Steve Wynn thought he'd stay a couple of months and then get back to the Long Island Railroad, the World Trade Center and golf in the Hamptons. But the gaming business began to fascinate him. "Wall Street didn't discover the gaming business till Atlantic City and Drexel-Burnham. Atlantic City woke up Wall Street," Wynn admits. Vegas woke up Steve Wynn.
Ownership in Las Vegas has largely passed from early-day hoods to Latter-day Saints, and when Wynn discovered what he called "the usual shenanigans, unlisted partners better known to the Detroit police" in the books, he unloaded the casino and began to buy into a downtown casino, the Golden Nugget. He hooked up with a Mormon banker to build a $14-million 600-room hotel on it. Wynn's aggressive management and attention to promotion made it a highly competitive entity.
State lotteries, off-track betting and local-option gambling are supposed to be turning Vegas into a ghost town, but Steve Wynn is putting the finishing touches on the first new Strip hotel in Vegas in years, the glittering 3,000-room Mirage. And its inaugural event will be the Sugar Ray Leonard-Roberto Duran fight on Dec. 7.
Fights have always been super-important to Las Vegas. They were super-important to Nevada. Reno had the Johnson-Jeffries fight; Goldfield had Joe Gans-Battling Nelson; Tonopah had Gans-Kid Herman. Max Baer fought Paolino Uzcudun and King Levinsky there.
Wynn wanted a big fight for his big opening. Leonard-Duran III became available when negotiations for the fight by Caesars stalled on the point that Caesars wanted a 2-for-1 package. They wanted the next Leonard-Thomas Hearns bout as well. Leonard's camp balked.
Wynn contacted Leonard's manager/lawyer, Mike Trainer. "I don't want a bidding war but I want the fight," he began. "You can have the fight for $8 million, no further commitments," Trainer told him. "Done," agreed Steve Wynn.
Wynn sees the fight as an act of faith in the future of Las Vegas: "They said three things were working against us: (1) the worst recession since 1929; (2) the airline turmoil caused by deregulation; (3) the placing of crap tables only minutes from New York City.
"We think Duran-Leonard will make history and we'll be part of it. Vegas is just growing. We'll have 70,000 rooms and grosses in the billions. If you can't have a good time in Vegas, where can you?"

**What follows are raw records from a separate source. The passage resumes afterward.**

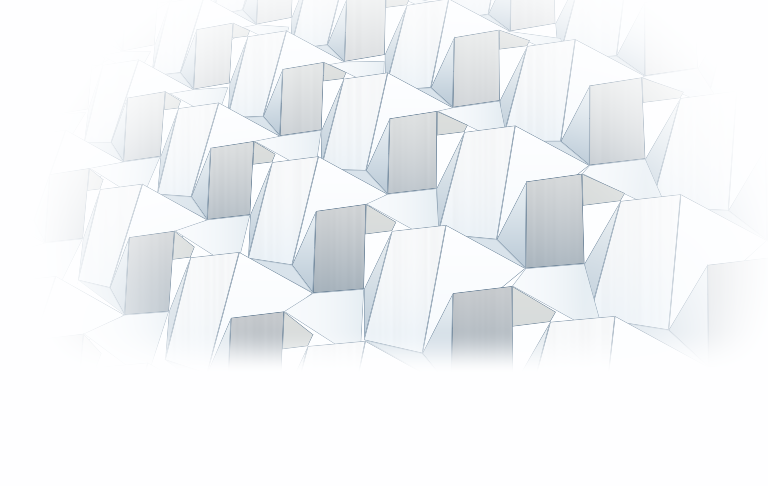
This background is drawn by a Shadertoy shader. Its source:

```glsl
// A field of pale folded metal blocks and leaning towers fading into white.
// One cell of flat faces is repeated on a lattice in homogeneous coordinates,
// painted from back to front with thin blue-grey creases.

float hash(float n) { return fract(sin(n * 127.1) * 43758.5453); }

// Soft vertical grain of brushed metal, in -0.5 .. 0.5
float brushed(float x) {
    float k = floor(x), f = fract(x);
    return mix(hash(k), hash(k + 1.0), f * f * (3.0 - 2.0 * f)) - 0.5;
}

// Perspective position of a vertex (x, y, depth) moved to a lattice cell
vec2 project(float x, float y, float depth, vec2 cell) {
    vec3 h = vec3(x, y, 1.0) * depth
           + cell.x * vec3(78.5, 44.3, -0.132)
           + cell.y * vec3(102.5, -85.0, 0.072);
    return h.xy / h.z;
}

// Signed distance to the line a-b, negative on the inner side
float edge(vec2 p, vec2 a, vec2 b) {
    vec2 e = b - a;
    float len = length(e);
    return len < 0.01 ? -1e4 : dot(p - a, vec2(e.y, -e.x)) / len;
}

// Paints a convex face with a crease along its border
void face(inout vec3 col, vec2 p, float px, vec2 a, vec2 b, vec2 c, vec2 d,
          vec3 shade, float ink) {
    float dist = max(max(edge(p, a, b), edge(p, b, c)),
                     max(edge(p, c, d), edge(p, d, a)));
    float crease = 1.0 - smoothstep(0.1, 0.5 + 0.6 * px, abs(dist));
    shade = mix(shade, vec3(0.33, 0.44, 0.54), crease * ink);
    col = mix(col, shade, 1.0 - smoothstep(-0.5 * px, 0.5 * px, dist));
}

void mainImage(out vec4 fragColor, in vec2 fragCoord) {
    // Canvas is 768 units wide, y runs down from the top
    float px = 768.0 / iResolution.x;
    vec2 p = vec2(fragCoord.x, iResolution.y - fragCoord.y) * px;
    vec3 white = vec3(0.992, 0.995, 1.0);
    vec3 col = white;
    float front = smoothstep(40.0, 340.0, p.y);
    float grain = brushed(p.x * 0.35) * 0.018;

    for (int row = 4; row >= -3; row--)
    for (int column = -4; column <= 2; column++) {
        vec2 cell = vec2(column, row);
        vec2 right = cell + vec2(1, 0), back = cell + vec2(0, 1);
        vec2 middle = project(405.0, 270.0, 1.0, cell);
        if (distance(p, middle) > 230.0) continue;

        // Block corners
        vec2 blockTL = project(316.0, 211.0, 1.01, cell);
        vec2 blockTR = project(366.0, 204.0, 1.0, cell);
        vec2 blockBR = project(364.0, 289.0, 0.98, cell);
        vec2 blockBL = project(313.0, 293.0, 1.0, cell);
        vec2 wedge = project(292.0, 265.0, 1.03, cell);

        // Tower corners
        vec2 towerTL = project(392.0, 231.0, 0.955, cell);
        vec2 towerTR = project(446.0, 225.0, 0.945, cell);
        vec2 towerBL = project(364.0, 340.0, 0.96, cell);
        vec2 towerBR = project(292.0, 265.0, 1.03, right);
        vec2 roofEnd = project(408.0, 229.0, 0.955, cell);
        vec2 slopeEnd = project(313.0, 293.0, 1.0, cell + 1.0);
        vec2 nextBL = project(313.0, 293.0, 1.0, right);

        float blockT = clamp((p.y - blockTL.y) / (blockBL.y - blockTL.y), 0.0, 1.0);
        float towerT = clamp((p.y - towerTL.y) / (towerBL.y - towerTL.y), 0.0, 1.0);

        // Floor behind the block
        vec2 floorBL = project(313.0, 293.0, 1.0, back);
        vec2 floorBR = project(364.0, 289.0, 0.98, back);
        vec2 floorEnd = project(440.0, 245.0, 0.96, cell);
        float floorT = clamp((p.x - blockTR.x) / (floorBR.x - blockTR.x), 0.0, 1.0);
        vec3 floorShade = mix(vec3(0.97, 0.98, 0.99), vec3(0.90, 0.93, 0.95),
                              floorT * floorT);
        face(col, p, px, blockTR, floorBL, floorBR, floorEnd, floorShade, 0.5);

        // White slope falling from the tower ridge
        face(col, p, px, towerTR, slopeEnd, towerBR, towerBR,
             mix(white, vec3(0.95, 0.97, 0.985), towerT * 0.6), 0.7);

        // Block: grey front, warm flank, blue wedge
        vec3 grey = mix(mix(vec3(0.88, 0.89, 0.89), vec3(0.77, 0.785, 0.80), front),
                        mix(vec3(0.85, 0.86, 0.87), vec3(0.64, 0.69, 0.73), front),
                        blockT);
        face(col, p, px, blockTR, roofEnd, towerTL, blockBR,
             mix(vec3(0.86, 0.87, 0.865), vec3(0.81, 0.84, 0.85), blockT), 0.7);
        face(col, p, px, blockTL, blockTR, blockBR, blockBL, grey + grain, 0.85);
        face(col, p, px, blockTL, blockBL, wedge, wedge,
             mix(vec3(0.92, 0.945, 0.96), vec3(0.73, 0.79, 0.84), blockT), 0.65);

        // Tower: foot shadow, blue side, bright face
        face(col, p, px, towerBL, towerBR, nextBL, nextBL,
             vec3(0.85, 0.89, 0.92), 0.25);
        face(col, p, px, towerTL, towerBL, blockBR, blockBR,
             mix(vec3(0.92, 0.94, 0.95), vec3(0.74, 0.80, 0.85), towerT), 0.6);
        vec3 bright = mix(vec3(0.965, 0.97, 0.975), vec3(0.92, 0.945, 0.965),
                          towerT * towerT);
        face(col, p, px, towerTL, towerTR, towerBR, towerBL, bright + grain, 0.65);
    }

    // Oval fade at the sides and top, straight fade below
    float oval = length((p - vec2(405, 240)) / vec2(405, 340));
    float visible = 1.0 - smoothstep(0.42, 0.95, oval);
    visible *= 1.0 - smoothstep(328.0, 374.0, p.y);
    fragColor = vec4(mix(vec3(0.996, 0.997, 1.0), col, visible), 1.0);
}
```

Bugsy Siegel staked his life on the future of Vegas. Compared to that, Steve Wynn figures, what's a few hundred million?